(The Center Square) — A national advocacy group gave Georgia a failing grade for its compassionate release programs.
The Families Against Mandatory Minimums report graded compassionate release programs for incarcerated people struggling with “extraordinary circumstances,” including terminal or age-related illnesses.
“Georgia’s compassionate release programs could use a thorough overhaul,” Mary Price, FAMM’s general counsel, told The Center Square. “For example, eligibility criteria governing terminal illness are unnecessarily and cruelly strict.
“And, while the Department of Corrections is in charge of identifying and referring sick and dying people to the Parole Board, FAMM could not locate any policies covering those important tasks,” Price, who authored the report, added. “Without policy, staff and officials may lack critical guidance they need to do their jobs.”
FAMM gave the state failing grades for its programs for medical reprieve parole due to disability or advanced age.

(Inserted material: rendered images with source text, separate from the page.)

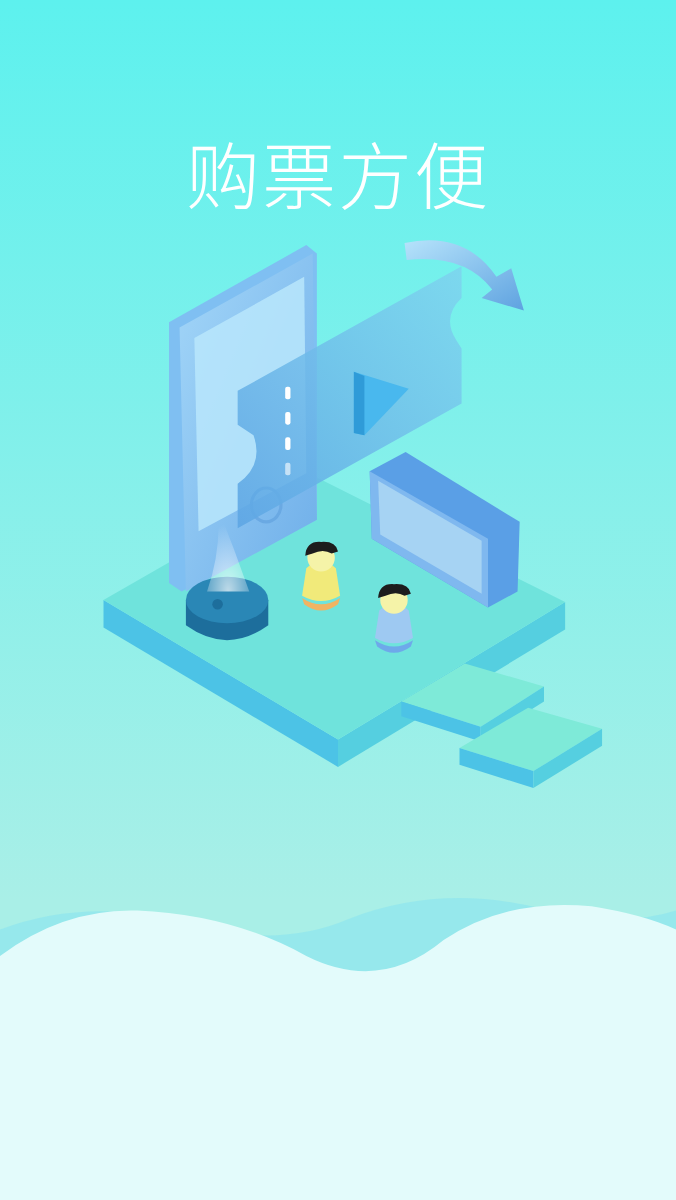
<!DOCTYPE html>
<html lang="zh">
<head>
<meta charset="utf-8">
<title>购票方便</title>
<link rel="stylesheet" href="https://fonts.googleapis.com/css2?family=Noto+Sans+SC:wght@300&display=swap">
<style>
:root{
  --sky-top:#5df1ee;
  --sky-bottom:#a9efe7;
  --title:#ffffff;
  --wave-back:#8ee5ee;
  --wave-front:#e3fbfb;
  --deck-top:#6fe3dc;
  --deck-side:#55cfe0;
  --deck-edge:#4cc3e6;
  --phone-body:#7fbff2;
  --phone-screen:#b9e6fb;
  --ticket:#6ab3e8;
  --play:#49b8ee;
  --tv-body:#5a9fe6;
  --tv-screen:#a6d3f3;
  --speaker:#1d6e9c;
  --skin:#f5f3a8;
  --hair:#1d1d1d;
}
html,body{margin:0;padding:0;width:676px;height:1200px;overflow:hidden}
.canvas{position:relative;width:676px;height:1200px;background:linear-gradient(var(--sky-top),var(--sky-bottom) 75%)}
.canvas svg{position:absolute;left:0;top:0}
.headline{position:absolute;left:0;right:0;top:118px;margin:0;text-align:center;
  font-family:'Noto Sans SC',sans-serif;font-weight:300;font-size:74px;letter-spacing:2px;color:var(--title)}
</style>
</head>
<body>
<main class="canvas">
<svg width="676" height="1200" viewBox="0 0 640 1136" aria-hidden="true">
  <defs>
    <linearGradient id="phoneFace" x1="0" y1="0" x2="1" y2="1">
      <stop offset="0" stop-color="#a3d6f8"/><stop offset="1" stop-color="#6eaee9"/>
    </linearGradient>
    <linearGradient id="ticketFill" x1="0" y1="1" x2="1" y2="0">
      <stop offset="0" stop-color="#5ea6e4" stop-opacity=".9"/><stop offset="1" stop-color="#7fd0ef" stop-opacity=".75"/>
    </linearGradient>
    <linearGradient id="arrowFill" x1="0" y1="0" x2="1" y2="1">
      <stop offset="0" stop-color="#b6e3fb"/><stop offset="1" stop-color="#5ea2e0"/>
    </linearGradient>
    <radialGradient id="steam" cx=".5" cy="1" r=".8">
      <stop offset="0" stop-color="#fff" stop-opacity=".7"/><stop offset="1" stop-color="#fff" stop-opacity="0"/>
    </radialGradient>
    <g id="person">
      <path d="M-14 10 Q0 -4 14 10 L18 36 Q0 46 -18 36 Z" fill="inherit"/>
      <circle cx="0" cy="0" r="13" fill="var(--skin)"/>
      <path d="M-15 -2 Q-14 -16 0 -15 Q14 -16 16 -6 L10 -4 Q2 -9 -8 -4 Z" fill="var(--hair)"/>
    </g>
  </defs>

  <!-- waves -->
  <path d="M0 880 Q80 850 170 872 Q260 900 330 870 Q420 835 520 862 Q590 878 640 862 V1136 H0 Z" fill="var(--wave-back)" opacity=".7"/>
  <path d="M0 905 Q60 860 130 862 Q220 866 290 905 Q360 940 420 890 Q480 850 560 858 Q610 866 640 880 V1136 H0 Z" fill="var(--wave-front)"/>

  <!-- deck -->
  <g class="deck">
    <path d="M98 568 L320 700 L320 726 L98 594 Z" fill="var(--deck-edge)"/>
    <path d="M320 700 L535 570 L535 596 L320 726 Z" fill="var(--deck-side)"/>
    <path d="M98 568 L300 452 L535 570 L320 700 Z" fill="var(--deck-top)"/>
    <path d="M380 664 L440 628 L515 650 L455 688 Z" fill="#7eead8"/>
    <path d="M380 664 L455 688 L455 702 L380 678 Z" fill="var(--deck-edge)"/>
    <path d="M455 688 L515 650 L515 664 L455 702 Z" fill="var(--deck-side)"/>
    <path d="M435 708 L500 670 L570 690 L505 730 Z" fill="#7eead8"/>
    <path d="M435 708 L505 730 L505 746 L435 724 Z" fill="var(--deck-edge)"/>
    <path d="M505 730 L570 690 L570 706 L505 746 Z" fill="var(--deck-side)"/>
  </g>

  <!-- phone -->
  <g class="phone">
    <path d="M160 305 L290 232 L300 240 L300 492 L172 560 L160 552 Z" fill="var(--phone-body)"/>
    <path d="M170 310 L296 240 L300 492 L176 560 Z" fill="url(#phoneFace)"/>
    <path d="M184 320 L288 262 L290 448 L188 503 Z" fill="var(--phone-screen)" opacity=".85"/>
    <ellipse cx="252" cy="478" rx="14" ry="16" fill="none" stroke="#6aa9e3" stroke-width="3"/>
  </g>

  <!-- speaker -->
  <g class="speaker">
    <path d="M176 568 V592 Q215 620 254 592 V568 Z" fill="var(--speaker)"/>
    <ellipse cx="215" cy="568" rx="39" ry="22" fill="#2a87b6"/>
    <circle cx="206" cy="572" r="5" fill="var(--speaker)"/>
    <path d="M196 560 Q210 520 206 480 Q222 520 236 560 Z" fill="url(#steam)"/>
  </g>

  <!-- ticket -->
  <g class="ticket">
    <path d="M225 370 L437 252 L437 282 Q418 300 432 322 L437 330 L437 382 L225 500 L225 458 Q250 440 240 412 L225 402 Z" fill="url(#ticketFill)"/>
    <g fill="#ffffff">
      <rect x="270" y="366" width="5" height="12" rx="2"/><rect x="270" y="390" width="5" height="12" rx="2"/>
      <rect x="270" y="414" width="5" height="12" rx="2"/><rect x="270" y="438" width="5" height="12" rx="2" opacity=".6"/>
    </g>
    <path d="M335 352 L387 368 L345 412 L335 410 Z" fill="var(--play)"/>
    <path d="M335 352 L345 356 L345 412 L335 410 Z" fill="#2f9bd8"/>
  </g>

  <!-- arrow -->
  <path d="M383 230 Q440 218 470 262 L484 254 L496 294 L456 282 L466 274 Q440 240 385 246 Z" fill="url(#arrowFill)"/>

  <!-- tv -->
  <g class="tv">
    <path d="M350 446 L384 428 L492 494 L490 560 L462 575 L352 510 Z" fill="var(--tv-body)"/>
    <path d="M350 446 L462 510 L462 575 L352 510 Z" fill="#7fb8ef"/>
    <path d="M358 455 L456 512 L456 562 L360 506 Z" fill="var(--tv-screen)"/>
  </g>

  <!-- viewers -->
  <use href="#person" x="304" y="528" fill="#f1ea7a"/>
  <path d="M286 566 Q304 578 322 566 L320 572 Q304 584 288 572 Z" fill="#f0b463"/>
  <use href="#person" x="373" y="568" fill="#9ec9f2"/>
  <path d="M355 606 Q373 618 391 606 L389 612 Q373 624 357 612 Z" fill="#6ea9ea"/>
</svg>
<h1 class="headline">购票方便</h1>
</main>
</body>
</html>
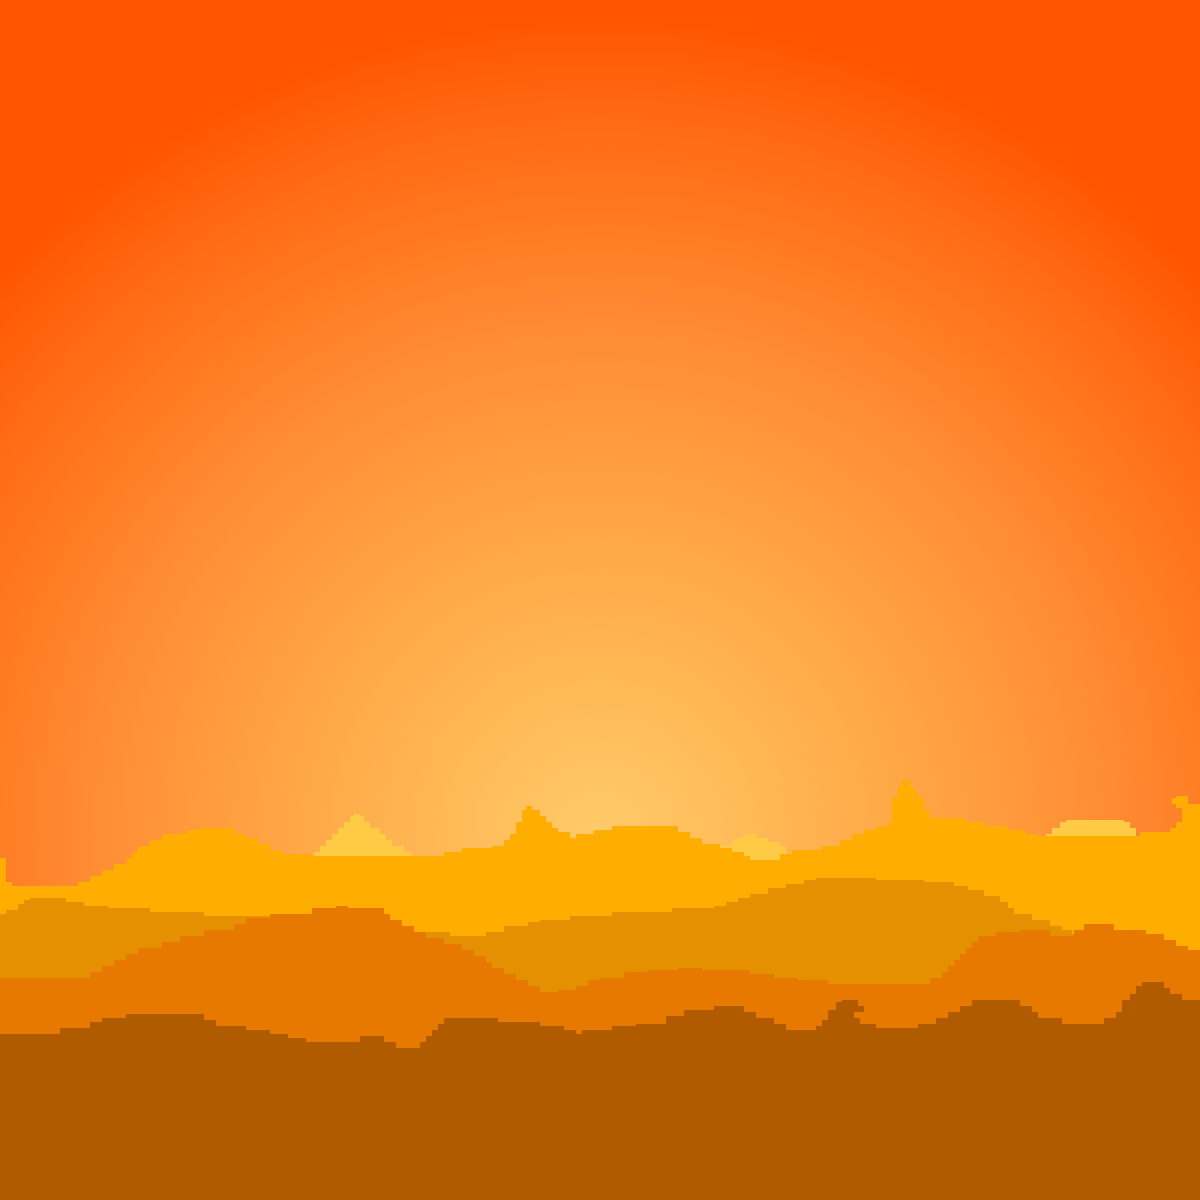
<!DOCTYPE html>
<html lang="en">
<head>
<meta charset="utf-8">
<meta name="viewport" content="width=1200">
<title>Desert sunset</title>
<style>
:root {
  --sky-edge: #ff5500;
  --sky-outer: #ff6c15;
  --sky-middle: #ff8c33;
  --sky-inner: #ffa846;
  --sky-glow: #ffcb69;
  --far-peaks: #ffcb45;
  --dunes-gold: #ffae00;
  --dunes-ochre: #e59000;
  --hills-orange: #e87900;
  --ground-brown: #b05b00;
}
html, body { margin: 0; width: 1200px; height: 1200px; overflow: hidden; background: var(--sky-edge); }
.sunset { display: block; width: 1200px; height: 1200px; }
.terrain { shape-rendering: crispEdges; }
.glow-core { stop-color: var(--sky-glow); }
.glow-inner { stop-color: var(--sky-inner); }
.glow-middle { stop-color: var(--sky-middle); }
.glow-outer { stop-color: var(--sky-outer); }
.glow-edge { stop-color: var(--sky-edge); }
.far-peaks { fill: var(--far-peaks); }
.dunes-gold { fill: var(--dunes-gold); }
.dunes-ochre { fill: var(--dunes-ochre); }
.hills-orange { fill: var(--hills-orange); }
.ground-brown { fill: var(--ground-brown); }
</style>
</head>
<body>
<svg class="sunset" viewBox="0 0 600 600" role="img" aria-label="Pixel art desert ridges under a glowing orange sunset sky">
  <defs>
    <radialGradient id="sky-glow" gradientUnits="userSpaceOnUse" cx="300" cy="420" r="412">
      <stop class="glow-core" offset="0"/>
      <stop class="glow-inner" offset=".36"/>
      <stop class="glow-middle" offset=".62"/>
      <stop class="glow-outer" offset=".86"/>
      <stop class="glow-edge" offset="1"/>
    </radialGradient>
  </defs>

  <rect class="sky" width="600" height="600" fill="url(#sky-glow)"/>

  <g class="terrain">
    <g class="far-peaks">
      <path d="M157 434V426H160V423H163V420H166V417H169V414H172V411H175V408H177V407H180V408H182V411H185V414H190V417H193V420H196V423H202V426H206V434Z"/>
      <path d="M360 434V423H366V420H369V419H372V417H378V419H384V421H390V423H393V434Z"/>
      <path d="M523 424V417H526V414H530V411H533V410H562V411H565V414H568V424Z"/>
    </g>

    <path class="dunes-gold" d="M0 600V429H3V441H6V443H39V441H45V438H51V435H57V432H63V429H66V426H69V423H75V420H81V417H93V415H99V414H117V417H123V419H129V422H135V425H141V427H156V428H222V426H231V424H246V423H252V420H255V417H258V411H261V405H263V403H266V405H270V408H273V411H276V414H279V416H285V419H288V417H297V415H306V413H339V416H345V419H351V422H360V424H366V426H372V428H375V430H390V427H396V425H411V423H420V420H426V417H432V415H438V413H444V411H446V399H449V393H451V390H455V393H457V396H459V399H462V405H465V409H483V411H492V413H504V415H513V417H519V418H570V416H585V414H588V411H591V404H588V402H586V399H588V398H594V402H600V600Z"/>

    <path class="dunes-ochre" d="M0 600V457H3V455H9V452H12V450H15V449H33V451H42V453H54V454H75V456H102V458H141V460H201V463H207V466H225V468H243V466H252V463H264V461H270V460H285V458H306V456H336V454H357V453H363V451H369V449H375V447H384V444H393V442H402V440H408V439H438V440H462V441H477V443H484V445H492V448H500V451H504V454H507V457H516V460H525V463H531V465H536V467H558V600Z"/>

    <path class="hills-orange" d="M0 600V489H45V486H51V483H57V480H63V477H69V474H81V471H90V468H102V465H117V462H123V459H135V457H156V454H168V453H174V454H192V457H195V460H201V463H207V466H213V469H222V472H231V475H237V478H243V481H246V484H252V487H258V490H264V493H270V496H279V495H288V493H294V490H300V489H312V486H324V485H339V484H351V485H375V487H387V489H399V490H414V492H465V489H471V486H474V483H477V480H480V477H483V474H486V471H489V468H498V466H510V465H525V468H537V465H542V462H557V465H573V467H582V470H588V473H594V475H600V600Z"/>

    <path class="ground-brown" d="M0 600V517H30V514H45V511H51V509H63V507H102V510H108V513H123V515H135V517H144V519H153V521H180V518H192V521H198V524H210V521H213V518H216V515H219V512H222V509H249V511H270V513H282V515H288V517H291V515H306V513H318V512H333V508H342V505H357V503H372V506H378V509H387V512H393V515H408V513H411V510H414V505H418V501H421V500H429V503H432V506H427V509H430V512H438V514H459V512H468V509H474V506H480V503H486V500H510V503H516V506H519V509H531V512H552V509H558V506H561V500H565V497H568V493H571V491H582V494H585V497H591V500H600V600Z"/>
  </g>
</svg>
</body>
</html>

However, a spokesman for the Georgia Board of Pardons and Paroles said it has a process its members follow when considering cases.
“The state of Georgia has a medical reprieve process allowing the Parole Board to consider the conditional release of an offender meeting the medical criteria established by state law as determined by the Georgia Department of Corrections,” Steve Hayes, communications director for the Georgia Board of Pardons and Paroles, told The Center Square. “After the Board receives the case from the Department of Corrections, the Board reviews the case and makes a decision to grant or deny the medical reprieve release.
“While the Board understands that there are different perspectives on how the Board should make decisions and who should be released, the Board has constitutional authority to make executive clemency decisions and makes decisions in the best interest of public safety and the Board is comfortable with the state’s process,” Hayes added.
The Georgia Board of Pardons and Paroles granted 53 medical reprieves in fiscal 2021.
By T.A. DeFeo | The Center Square contributor